5.    RESPECT yourself and your own boundaries. Be YOU because you are BEAUTIFUL, AMAZING, INTELLIGENT, TALENTED, and simply WONDERFUL!!
Now I want to reiterate another important life lesson for my daughters: have fun in a smart way! In fact, I review the smart rules with them anytime I drop them off somewhere (county fair, mall, beach, party, etc.), and yes, I also share these rules with their friends. Now that Lexi is going to college in New York City, I review them with her over the phone. If she calls and asks my input, “Mom, should I go out and do X?” Hell, yeah!
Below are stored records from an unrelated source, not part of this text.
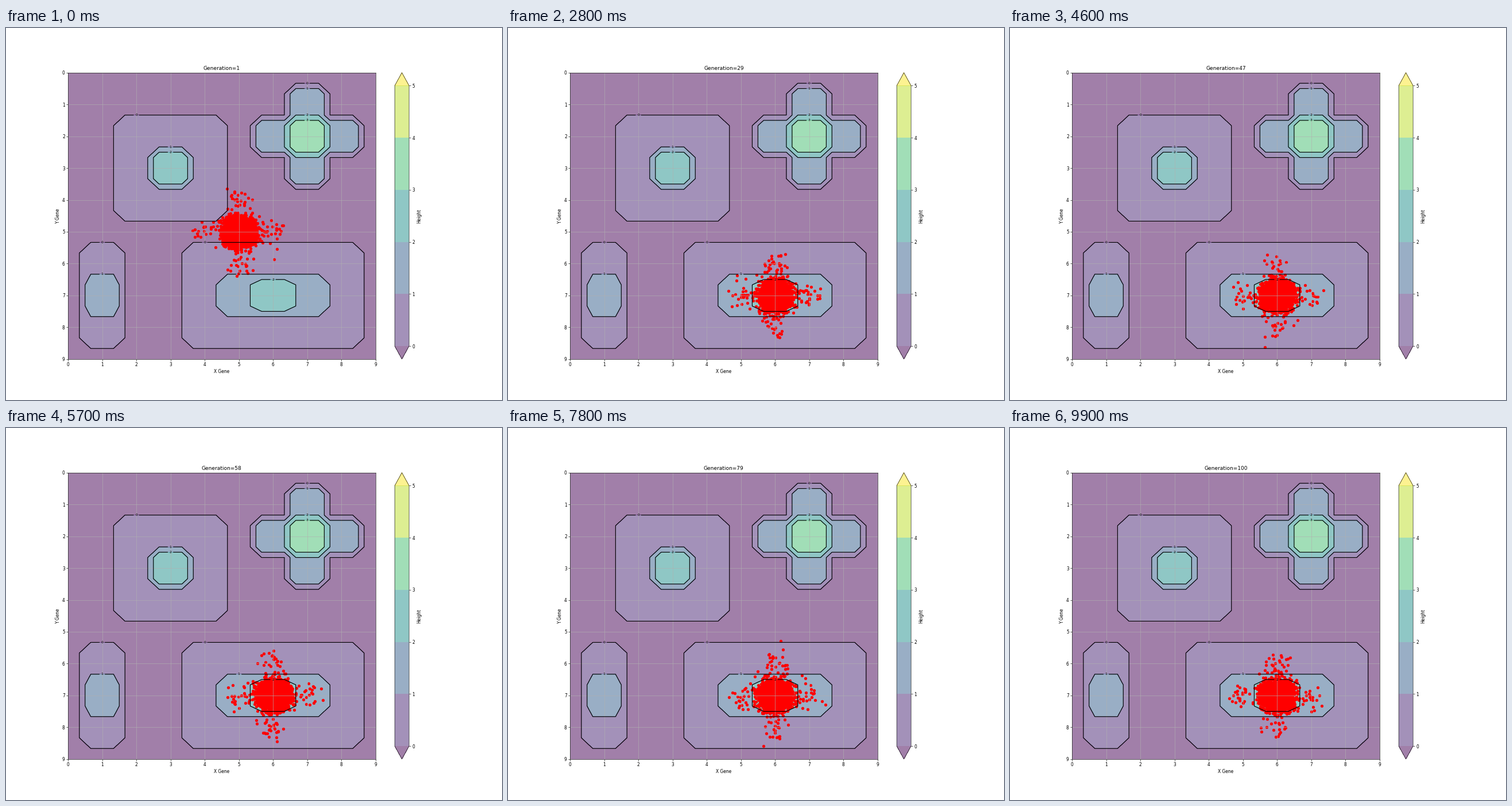
Animation, 864 px wide and 648 px high, one loop 10000 ms. Source, as a matplotlib script:

```python
import numpy as np
import matplotlib.pyplot as plt
from matplotlib.animation import FuncAnimation

SIZE = 10
POPULATION = 5000
GENERATIONS = 100
MUTATION = 0.01
JITTER = 0.2
PATH = [(5, 5), (5, 6), (5, 7), (6, 7)]  # best cell of the first generations


def landscape():
    """Height of every integer gene pair, indexed [y, x]."""
    h = np.zeros((SIZE, SIZE))
    h[2:5, 2:5] = 1
    h[3, 3] = 3
    h[1:4, 7] = 2
    h[2, 6:9] = 2
    h[2, 7] = 4
    h[6:9, 1] = 1
    h[7, 1] = 2
    h[6:9, 4:9] = 1
    h[7, 5:8] = 2, 3, 2
    return h


def population(gen):
    """Offspring of the best cell: rare unit mutations, jittered for display."""
    rng = np.random.default_rng(gen)
    genes = np.tile(PATH[min(gen, len(PATH)) - 1], (POPULATION, 1)).astype(float)
    mutated = rng.random(genes.shape) < MUTATION
    genes += mutated * rng.choice([-1, 1], genes.shape)
    return genes + rng.normal(0, JITTER, genes.shape)


fig, ax = plt.subplots(figsize=(16, 12), dpi=54)

axis = np.linspace(0, SIZE - 1, 3 * SIZE - 2)
cell = np.rint(axis).astype(int)
heights = landscape()[np.ix_(cell, cell)]
levels = np.arange(6)

fill = ax.contourf(axis, axis, heights, levels, cmap="viridis", alpha=0.5,
                   extend="both")
fig.colorbar(fill, ax=ax, label="Height")
ax.set(xlim=(0, 9), ylim=(9, 0), xticks=range(SIZE), yticks=range(SIZE),
       xlabel="X Gene", ylabel="Y Gene")
lines = ax.contour(axis, axis, heights, levels[:4], colors="black")
ax.clabel(lines, inline=True, inline_spacing=2.7, fontsize=8)
ax.grid(True)

dots = ax.scatter([], [], color="red")
title = ax.set_title("")


def update(i):
    dots.set_offsets(population(i + 1))
    title.set_text(f"Generation={i + 1}")
    return dots, title


anim = FuncAnimation(fig, update, frames=GENERATIONS, interval=100,
                     repeat=True, repeat_delay=0)
plt.show()
```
And, remember the smart rules.
1. Have good, clean fun (which means nothing illegal; for instance, no alcohol, drugs, or smoking). Once you turn 21, enjoy a glass of wine or a bottle of beer if you like, but don’t get wasted. Confession time: I’ve never been drunk. Tipsy, yes. Plastered, no. It’s interesting because anytime any group of friends hears that the first thing they say is that they want to get me drunk (and this includes any church groups I’ve been part of). Even as an adult, I’ve been pressured to give in and get bombed, but you know what, I don’t need to. I honestly believe that I can have fun, a better time even, when sober. Sure, I enjoy having a drink every once in a while; it’s relaxing and lowers inhibitions, but I still know who I am, what I believe, what I am doing, and why I am doing it. Plus, I won’t be the one sick and hung over the next morning, wasting that fresh day.
 2. Stay safe (which means to only go places with friends you can trust, always stay with your group, don’t even go to the bathroom alone, never take drinks from anyone, and never set your drink down unattended and then drink out of it).
3. Stay healthy (which means to take care of yourself on a regular basis, get enough sleep on a weekly basis, eat healthy overall, take good vitamins, etc.). The important thing is what you do most of the time; set a strong foundation for yourself and your world.
4. Always remember who you are and what you believe in. I am a woman of worth and strength and integrity. Say it! Remind yourself every day. When you operate from that truth, then you will try new things and live a courageous and incredible life; however, you will not be swayed by peer pressure or societal expectations or anything other than the truth that you stand on. Along with that comes trusting your instincts.
But whatever you do, be bold, live, and have smart fun! As Eleanor Roosevelt said, “Life must be lived and curiosity kept alive. One must never, for whatever reason, turn [her] back on life.”
A friend mentioned that I should share the “smart fun” idea with others through my blog, hence this post. J Do you do something similar with your teens or have other similar ideas that work well? I would love to hear your thoughts!


  1. Your daughters are indeed beautiful, wonderful, talented, smart, and a joy to be around!

  2. Thanks Rachel, for those clearly articulated 2 lists that I Word-edited to print in 2 sheets. That's what I've been saying and thinking while its falling on deaf ears of a headstrong, invisible teen. Now it's written & posted for all to see. Great picture of Lexi. Miss you!

    1. I hope it helps you, Heather. The teen years aren't, yes, but not easy, especially doing it alone. Hugs!